Exercise description: Taking the records line by line, how many lines contain the word "check"? Answer with the number only.

────────────────

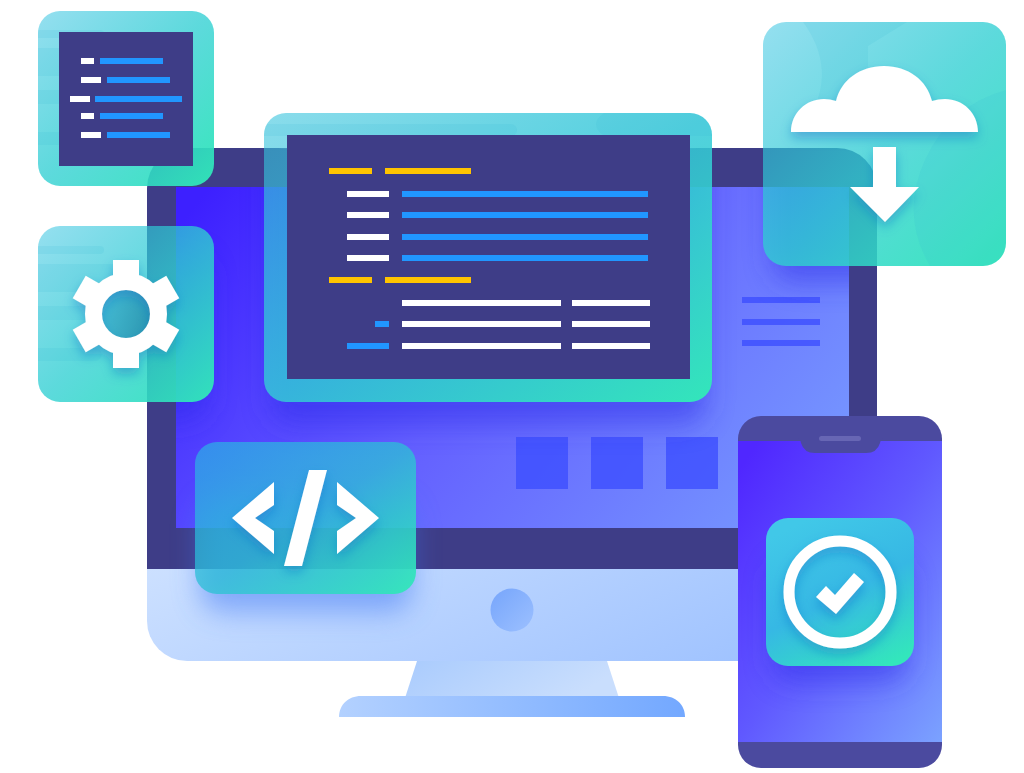
<!DOCTYPE html>
<html lang="en">
<head>
<meta charset="utf-8">
<title>Software development illustration</title>
<style>
:root {
  --navy: #3e3d87;
  --phone-frame: #4b4a9f;
  --speaker: #6766b4;
  --violet: #4b22ff;
  --periwinkle: #7594ff;
  --sky: #2196ff;
  --yellow: #ffc400;
  --white: #fff;
  --widget: #3d4fff;
  --shadow: #2a2be8;
}
html, body { margin: 0; background: var(--white); overflow: hidden; }
svg { display: block; width: 1024px; height: 773px; }
.navy { fill: var(--navy); }
.white { fill: var(--white); }
.sky { fill: var(--sky); }
.yellow { fill: var(--yellow); }
.phone-frame { fill: var(--phone-frame); }
.widget { fill: var(--widget); }
.shadow { fill: var(--shadow); opacity: .5; }
.icon { fill: var(--white); filter: url(#icon-shadow); }
.streak { fill: #2fb4cc; opacity: .13; }
</style>
</head>
<body>
<svg viewBox="0 0 1024 773" role="img" aria-label="Desktop monitor and phone surrounded by glass cards with code, settings, cloud download and check icons">
  <defs>
    <linearGradient id="screen-fill" gradientUnits="userSpaceOnUse" x1="240" y1="150" x2="740" y2="560">
      <stop offset="0" stop-color="#3d20ff"/>
      <stop offset=".5" stop-color="#6460ff"/>
      <stop offset="1" stop-color="#7594ff"/>
    </linearGradient>
    <linearGradient id="chin-fill" x1="0" y1="0" x2="1" y2=".25">
      <stop offset="0" stop-color="#cce0ff"/>
      <stop offset="1" stop-color="#a0c3ff"/>
    </linearGradient>
    <linearGradient id="neck-fill" x1="0" y1="0" x2="1" y2=".3">
      <stop offset="0" stop-color="#a9cbfd"/>
      <stop offset="1" stop-color="#c9defd"/>
    </linearGradient>
    <linearGradient id="foot-fill" x1="0" y1="0" x2="1" y2="0">
      <stop offset="0" stop-color="#b3d1ff"/>
      <stop offset="1" stop-color="#73a8ff"/>
    </linearGradient>
    <linearGradient id="button-fill" x1="0" y1="0" x2="1" y2="1">
      <stop offset="0" stop-color="#76a5fb"/>
      <stop offset="1" stop-color="#9cc0ff"/>
    </linearGradient>
    <linearGradient id="phone-fill" x1="0" y1="0" x2="1" y2="1">
      <stop offset=".05" stop-color="#5027ff"/>
      <stop offset=".5" stop-color="#6059ff"/>
      <stop offset="1" stop-color="#7ba2ff"/>
    </linearGradient>
    <linearGradient id="glass" x1="0" y1="0" x2="1" y2="1">
      <stop offset="0" stop-color="#2cc0e0" stop-opacity=".5"/>
      <stop offset=".5" stop-color="#2fcfd2" stop-opacity=".78"/>
      <stop offset="1" stop-color="#31e7b8" stop-opacity=".97"/>
    </linearGradient>
    <linearGradient id="glass-editor" x1="0" y1="0" x2="1" y2="1">
      <stop offset="0" stop-color="#36c3dd" stop-opacity=".58"/>
      <stop offset=".5" stop-color="#34c8d8" stop-opacity=".85"/>
      <stop offset="1" stop-color="#33e6ba"/>
    </linearGradient>
    <linearGradient id="glass-tag" x1="0" y1="0" x2="1" y2="1">
      <stop offset="0" stop-color="#26bde4" stop-opacity=".62"/>
      <stop offset=".5" stop-color="#2cbfd6" stop-opacity=".76"/>
      <stop offset="1" stop-color="#32e8b8" stop-opacity=".96"/>
    </linearGradient>
    <linearGradient id="glass-check" x1=".3" y1="0" x2=".8" y2="1">
      <stop offset="0" stop-color="#41c8e8"/>
      <stop offset=".5" stop-color="#36b8e4"/>
      <stop offset="1" stop-color="#33e6bc"/>
    </linearGradient>
    <linearGradient id="gear-hole" x1="0" y1="0" x2="1" y2=".3">
      <stop offset="0" stop-color="#48c1d8"/>
      <stop offset="1" stop-color="#2f9bb4"/>
    </linearGradient>
    <filter id="soft" x="-30%" y="-30%" width="160%" height="160%">
      <feGaussianBlur stdDeviation="14"/>
    </filter>
    <filter id="icon-shadow" x="-30%" y="-30%" width="160%" height="170%">
      <feDropShadow dx="0" dy="6" stdDeviation="6" flood-color="#1272c8" flood-opacity=".45"/>
    </filter>
    <clipPath id="screen-clip"><rect x="176" y="187" width="673" height="341"/></clipPath>
    <clipPath id="phone-clip"><rect x="738" y="441" width="204" height="301"/></clipPath>
    <clipPath id="cloud-card-clip"><rect x="763" y="22" width="243" height="244" rx="23"/></clipPath>
    <clipPath id="editor-clip"><rect x="264" y="113" width="448" height="289" rx="22"/></clipPath>
    <path id="gear-tooth" d="M113 260H139V285H113Z"/>
    <g id="card-streaks">
      <path class="streak" d="M38 30H100A4 4 0 0 1 100 38H38Z"/>
      <path class="streak" d="M38 48H130V76H38Z"/>
      <path class="streak" d="M38 90H115A6 6 0 0 1 115 104H38Z"/>
      <path class="streak" d="M38 132H95A6 6 0 0 1 95 145H38Z"/>
    </g>
  </defs>

  <g id="monitor">
    <path fill="url(#neck-fill)" d="M418 658H606L619 698H405Z"/>
    <path fill="url(#foot-fill)" d="M339 717C339 705 348 696 361 696H663C676 696 685 705 685 717Z"/>
    <path class="navy" d="M147 569V188A40 40 0 0 1 187 148H837A40 40 0 0 1 877 188V569Z"/>
    <path fill="url(#chin-fill)" d="M147 569H877V621A40 40 0 0 1 837 661H187A40 40 0 0 1 147 621Z"/>
    <circle fill="url(#button-fill)" cx="512" cy="610" r="21.5"/>
    <rect fill="url(#screen-fill)" x="176" y="187" width="673" height="341"/>
    <g class="widget" opacity=".8">
      <rect x="516" y="437" width="52" height="52"/>
      <rect x="591" y="437" width="52" height="52"/>
      <rect x="666" y="437" width="52" height="52"/>
      <rect x="742" y="297" width="78" height="6"/>
      <rect x="742" y="319" width="78" height="6"/>
      <rect x="742" y="340" width="78" height="6"/>
    </g>
  </g>

  <g id="card-shadows">
    <g clip-path="url(#screen-clip)">
      <rect class="shadow" filter="url(#soft)" x="270" y="150" width="436" height="274" rx="22"/>
      <rect class="shadow" filter="url(#soft)" x="50" y="255" width="158" height="165" rx="22"/>
      <rect class="shadow" filter="url(#soft)" x="772" y="60" width="220" height="222" rx="22" opacity=".3"/>
    </g>
    <rect fill="#3c76f5" opacity=".5" filter="url(#soft)" x="200" y="500" width="212" height="112" rx="22"/>
  </g>

  <g id="code-list-card">
    <rect fill="url(#glass)" x="38" y="11" width="176" height="175" rx="22"/>
    <use href="#card-streaks"/>
    <rect class="navy" x="59" y="32" width="134" height="134"/>
    <g class="white">
      <rect x="81" y="58" width="13" height="6"/>
      <rect x="81" y="77" width="20" height="6"/>
      <rect x="70" y="96" width="20" height="6"/>
      <rect x="81" y="113" width="13" height="6"/>
      <rect x="81" y="132" width="20" height="6"/>
    </g>
    <g class="sky">
      <rect x="100" y="58" width="63" height="6"/>
      <rect x="107" y="77" width="63" height="6"/>
      <rect x="95" y="96" width="87" height="6"/>
      <rect x="100" y="113" width="63" height="6"/>
      <rect x="107" y="132" width="63" height="6"/>
    </g>
  </g>

  <g id="settings-card">
    <rect fill="url(#glass)" x="38" y="226" width="176" height="176" rx="22"/>
    <use href="#card-streaks" y="216"/>
    <circle fill="url(#gear-hole)" cx="126" cy="314" r="26"/>
    <g class="icon">
      <circle cx="126" cy="314" r="32.5" fill="none" stroke="#fff" stroke-width="17"/>
      <use href="#gear-tooth"/>
      <use href="#gear-tooth" transform="rotate(60 126 314)"/>
      <use href="#gear-tooth" transform="rotate(120 126 314)"/>
      <use href="#gear-tooth" transform="rotate(180 126 314)"/>
      <use href="#gear-tooth" transform="rotate(240 126 314)"/>
      <use href="#gear-tooth" transform="rotate(300 126 314)"/>
    </g>
  </g>

  <g id="editor-card">
    <rect fill="#fff" x="264" y="113" width="448" height="36" rx="22" opacity=".1"/>
    <rect fill="url(#glass-editor)" x="264" y="113" width="448" height="289" rx="22"/>
    <g clip-path="url(#editor-clip)">
      <path class="streak" d="M264 124H511A6 6 0 0 1 511 136H264Z"/>
      <path class="streak" d="M604 113H712V136H604Q588 124 604 113Z"/>
    </g>
    <rect class="navy" x="287" y="135" width="403" height="244"/>
    <g class="yellow">
      <rect x="329" y="168" width="43" height="6"/>
      <rect x="385" y="168" width="86" height="6"/>
      <rect x="329" y="277" width="43" height="6"/>
      <rect x="385" y="277" width="86" height="6"/>
    </g>
    <g class="white">
      <rect x="347" y="191" width="42" height="6"/>
      <rect x="347" y="212" width="42" height="6"/>
      <rect x="347" y="234" width="42" height="6"/>
      <rect x="347" y="255" width="42" height="6"/>
      <rect x="402" y="300" width="159" height="6"/>
      <rect x="402" y="321" width="159" height="6"/>
      <rect x="402" y="343" width="159" height="6"/>
      <rect x="572" y="300" width="78" height="6"/>
      <rect x="572" y="321" width="78" height="6"/>
      <rect x="572" y="343" width="78" height="6"/>
    </g>
    <g class="sky">
      <rect x="402" y="191" width="246" height="6"/>
      <rect x="402" y="212" width="246" height="6"/>
      <rect x="402" y="234" width="246" height="6"/>
      <rect x="402" y="255" width="246" height="6"/>
      <rect x="375" y="321" width="14" height="6"/>
      <rect x="347" y="343" width="42" height="6"/>
    </g>
  </g>

  <g id="cloud-card">
    <rect fill="url(#glass)" x="763" y="22" width="243" height="244" rx="23"/>
    <g clip-path="url(#cloud-card-clip)">
      <path class="streak" d="M803 22H907L868 46V120H808Q838 70 803 22Z"/>
      <path class="streak" d="M1006 90V266H930Q900 215 925 160Q950 105 1006 90Z"/>
    </g>
    <g class="icon">
      <path d="M791 132C791 113 806 99 824 99Q830 99 836 101C841 80 860 66 884 66C908 66 927 80 932 101Q938 99 945 99C963 99 978 113 978 132Z"/>
      <path d="M873 147H896V187H919L885 222L850 187H873Z"/>
    </g>
  </g>

  <g id="tag-card">
    <rect fill="url(#glass-tag)" x="195" y="442" width="221" height="152" rx="22"/>
    <g class="icon">
      <path d="M274 482V505L255 518L274 531V554L232 518Z"/>
      <path d="M309 470H327L302 566H284Z"/>
      <path d="M337 482V505L356 518L337 531V554L379 518Z"/>
    </g>
  </g>

  <g id="phone">
    <rect class="phone-frame" x="738" y="416" width="204" height="352" rx="23"/>
    <rect fill="url(#phone-fill)" x="738" y="441" width="204" height="301"/>
    <path class="phone-frame" d="M798 438H883Q880 441 880 443Q877 453 866 453H815Q804 453 801 443Q801 441 798 438Z"/>
    <rect fill="var(--speaker)" x="819" y="436" width="42" height="5" rx="2.5"/>
    <g clip-path="url(#phone-clip)">
      <rect class="shadow" filter="url(#soft)" x="772" y="560" width="136" height="122" rx="22"/>
    </g>
    <rect fill="url(#glass-check)" x="766" y="518" width="148" height="148" rx="22"/>
    <g class="icon">
      <circle cx="840" cy="592" r="51" fill="none" stroke="#fff" stroke-width="11"/>
      <path d="M816 597L826 586L835 595L854 573L864 582L836 614Z"/>
    </g>
  </g>
</svg>
</body>
</html>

────────────────

Your solution: 3